» EXERCISE
Look through the listing below for lines containing the word "sewSeam". State only their number.

━━━

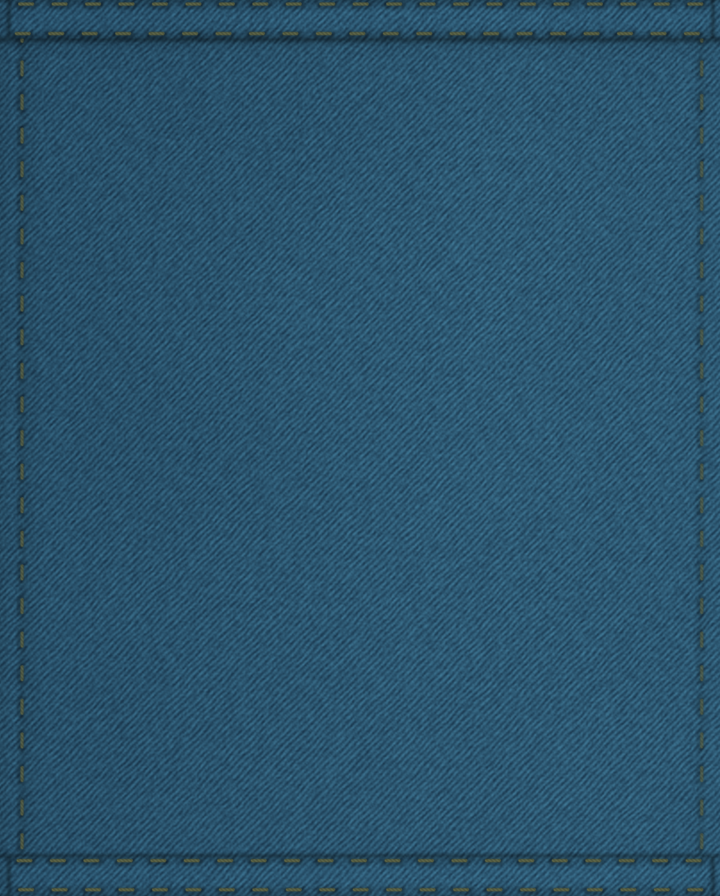
A WebGL 1 fragment shader for this texture:

```glsl
precision highp float;
// Blue denim panel with twill weave, hemmed bands and dashed seams.
uniform vec2 u_resolution;

const float ASPECT = 0.807;          // panel width, its height being 1
const vec3 DENIM_DARK = vec3(0.140, 0.285, 0.380);
const vec3 DENIM_LIGHT = vec3(0.184, 0.360, 0.464);
const vec3 THREAD = vec3(0.37, 0.38, 0.24);
const float TWILL_PERIOD = 0.0056;
const float TWILL_DEPTH = 0.155;
const float GRAIN_DEPTH = 0.17;
const float STITCH_PERIOD = 0.0375;
const float STITCH_HALF = 0.0070;    // half the straight part of a dash
const float STITCH_RADIUS = 0.0019;
const float HEM_TOP = 0.957;         // lower edge of the top band
const float HEM_BOTTOM = 0.044;      // upper edge of the bottom band
const float HEM_LEFT = 0.010;
const float HEM_RIGHT = 0.799;
const float SEAM_LEFT = 0.0247;
const float SEAM_RIGHT = 0.7865;

float hash(vec2 p) {
  vec3 q = fract(vec3(p.xyx) * 0.1031);
  q += dot(q, q.yzx + 33.33);
  return fract((q.x + q.y) * q.z);
}

float noise(vec2 p) {
  vec2 i = floor(p);
  vec2 f = fract(p);
  f = f * f * (3.0 - 2.0 * f);
  return mix(mix(hash(i), hash(i + vec2(1.0, 0.0)), f.x),
             mix(hash(i + vec2(0.0, 1.0)), hash(i + 1.0), f.x), f.y);
}

float bell(float x, float width) {
  return exp(-x * x / (width * width));
}

// Soft 0..1 window between two limits.
float span(float x, float low, float high, float soft) {
  return smoothstep(low - soft, low + soft, x)
       * (1.0 - smoothstep(high - soft, high + soft, x));
}

vec3 denim(vec2 p) {
  // Broad light: dim on the left, brighter toward the right.
  float light = 0.36 + 0.36 * smoothstep(0.0, 0.62, p.x);
  light += 0.14 * bell(length((p - vec2(0.52, 0.58)) * vec2(1.0, 0.7)), 0.30);
  light -= 0.10 * smoothstep(0.75, 1.0, p.y);
  light += 0.12 * (noise(p * vec2(9.0, 6.0)) - 0.5);
  vec3 col = mix(DENIM_DARK, DENIM_LIGHT, clamp(light, 0.0, 1.0));

  // Rising diagonal ribs, slightly wavering and broken by the yarns.
  float across = dot(p, vec2(0.707, -0.707));
  float along = dot(p, vec2(0.707, 0.707));
  float waver = noise(p * 60.0) - 0.5;
  float rib = sin(6.28318 * (across / TWILL_PERIOD + 0.40 * waver));
  float strength = 0.6 + 0.8 * noise(p * 170.0 + 17.0);
  float fleck = noise(vec2(across * 380.0, along * 240.0)) - 0.5;
  float fuzz = noise(p * 500.0) - 0.5;
  float weave = TWILL_DEPTH * rib * strength + GRAIN_DEPTH * (fleck + fuzz);
  return col * (1.0 + weave * vec3(1.1, 1.0, 0.85));
}

// One dashed seam: a pressed groove, a soft shadow and rounded threads.
vec3 sewSeam(vec3 col, float along, float across, float phase, float mask) {
  float px = 1.0 / u_resolution.y;
  float t = (fract(along / STITCH_PERIOD + phase) - 0.5) * STITCH_PERIOD;
  float stretch = max(abs(t) - STITCH_HALF, 0.0);
  float d = length(vec2(stretch, across)) - STITCH_RADIUS;
  float shade = length(vec2(stretch, across + 0.0020)) - STITCH_RADIUS;
  float hole = length(vec2(abs(t) - STITCH_HALF - 0.003, across));
  col *= 1.0 - mask * 0.10 * bell(across, 0.005);
  col *= 1.0 - mask * 0.20 * bell(max(shade, 0.0), 0.0025);
  col *= 1.0 - mask * 0.20 * bell(hole, 0.003);
  float twist = 0.5 + 0.5 * sin(6.28318 * (t + across) / 0.0045);
  vec3 thread = THREAD * (0.80 + 0.16 * twist + 0.16 * bell(across, 0.0015));
  float cover = 1.0 - smoothstep(-px, px, d);
  return mix(col, thread, cover * mask * 0.85);
}

void main() {
  vec2 p = gl_FragCoord.xy / u_resolution * vec2(ASPECT, 1.0);
  float px = 1.0 / u_resolution.y;
  vec3 col = denim(p);

  float inX = span(p.x, HEM_LEFT, HEM_RIGHT, px);
  float body = span(p.y, HEM_BOTTOM, HEM_TOP, px);
  float hem = 1.0 - body;

  // Folded sides and hem edges.
  col *= 1.0 - 0.08 * (1.0 - smoothstep(0.0, 0.018, p.x));
  col *= 1.0 - 0.05 * body * bell(p.x - 0.033, 0.010);
  col *= 1.0 + 0.03 * hem * inX;
  col *= 1.0 - 0.30 * bell(p.y - HEM_TOP + 0.001, 0.0040);
  col *= 1.0 - 0.08 * body * bell(p.y - HEM_TOP, 0.014);
  col *= 1.0 - 0.28 * bell(p.y - HEM_BOTTOM - 0.001, 0.0030);
  col *= 1.0 - 0.30 * hem * bell(p.x - HEM_LEFT, 0.0030);
  col *= 1.0 - 0.30 * hem * bell(p.x - HEM_RIGHT, 0.0030);
  col *= 1.0 - 0.20 * bell(p.y - 1.0, 0.003);
  col *= 1.0 - 0.15 * bell(p.y, 0.003);

  // Side seams, then a double row of stitches on each hem.
  col = sewSeam(col, p.y, p.x - SEAM_LEFT, 0.87, body * 0.85);
  col = sewSeam(col, p.y, p.x - SEAM_RIGHT, 0.87, body * 0.70);
  col = sewSeam(col, p.x, p.y - 0.9955, 0.72, inX);
  col = sewSeam(col, p.x, p.y - 0.9625, 0.82, inX);
  col = sewSeam(col, p.x, p.y - 0.0395, 0.77, inX);
  col = sewSeam(col, p.x, p.y - 0.0070, 0.72, inX);
  gl_FragColor = vec4(col, 1.0);
}
```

━━━

» REPLY TO THE TASK
7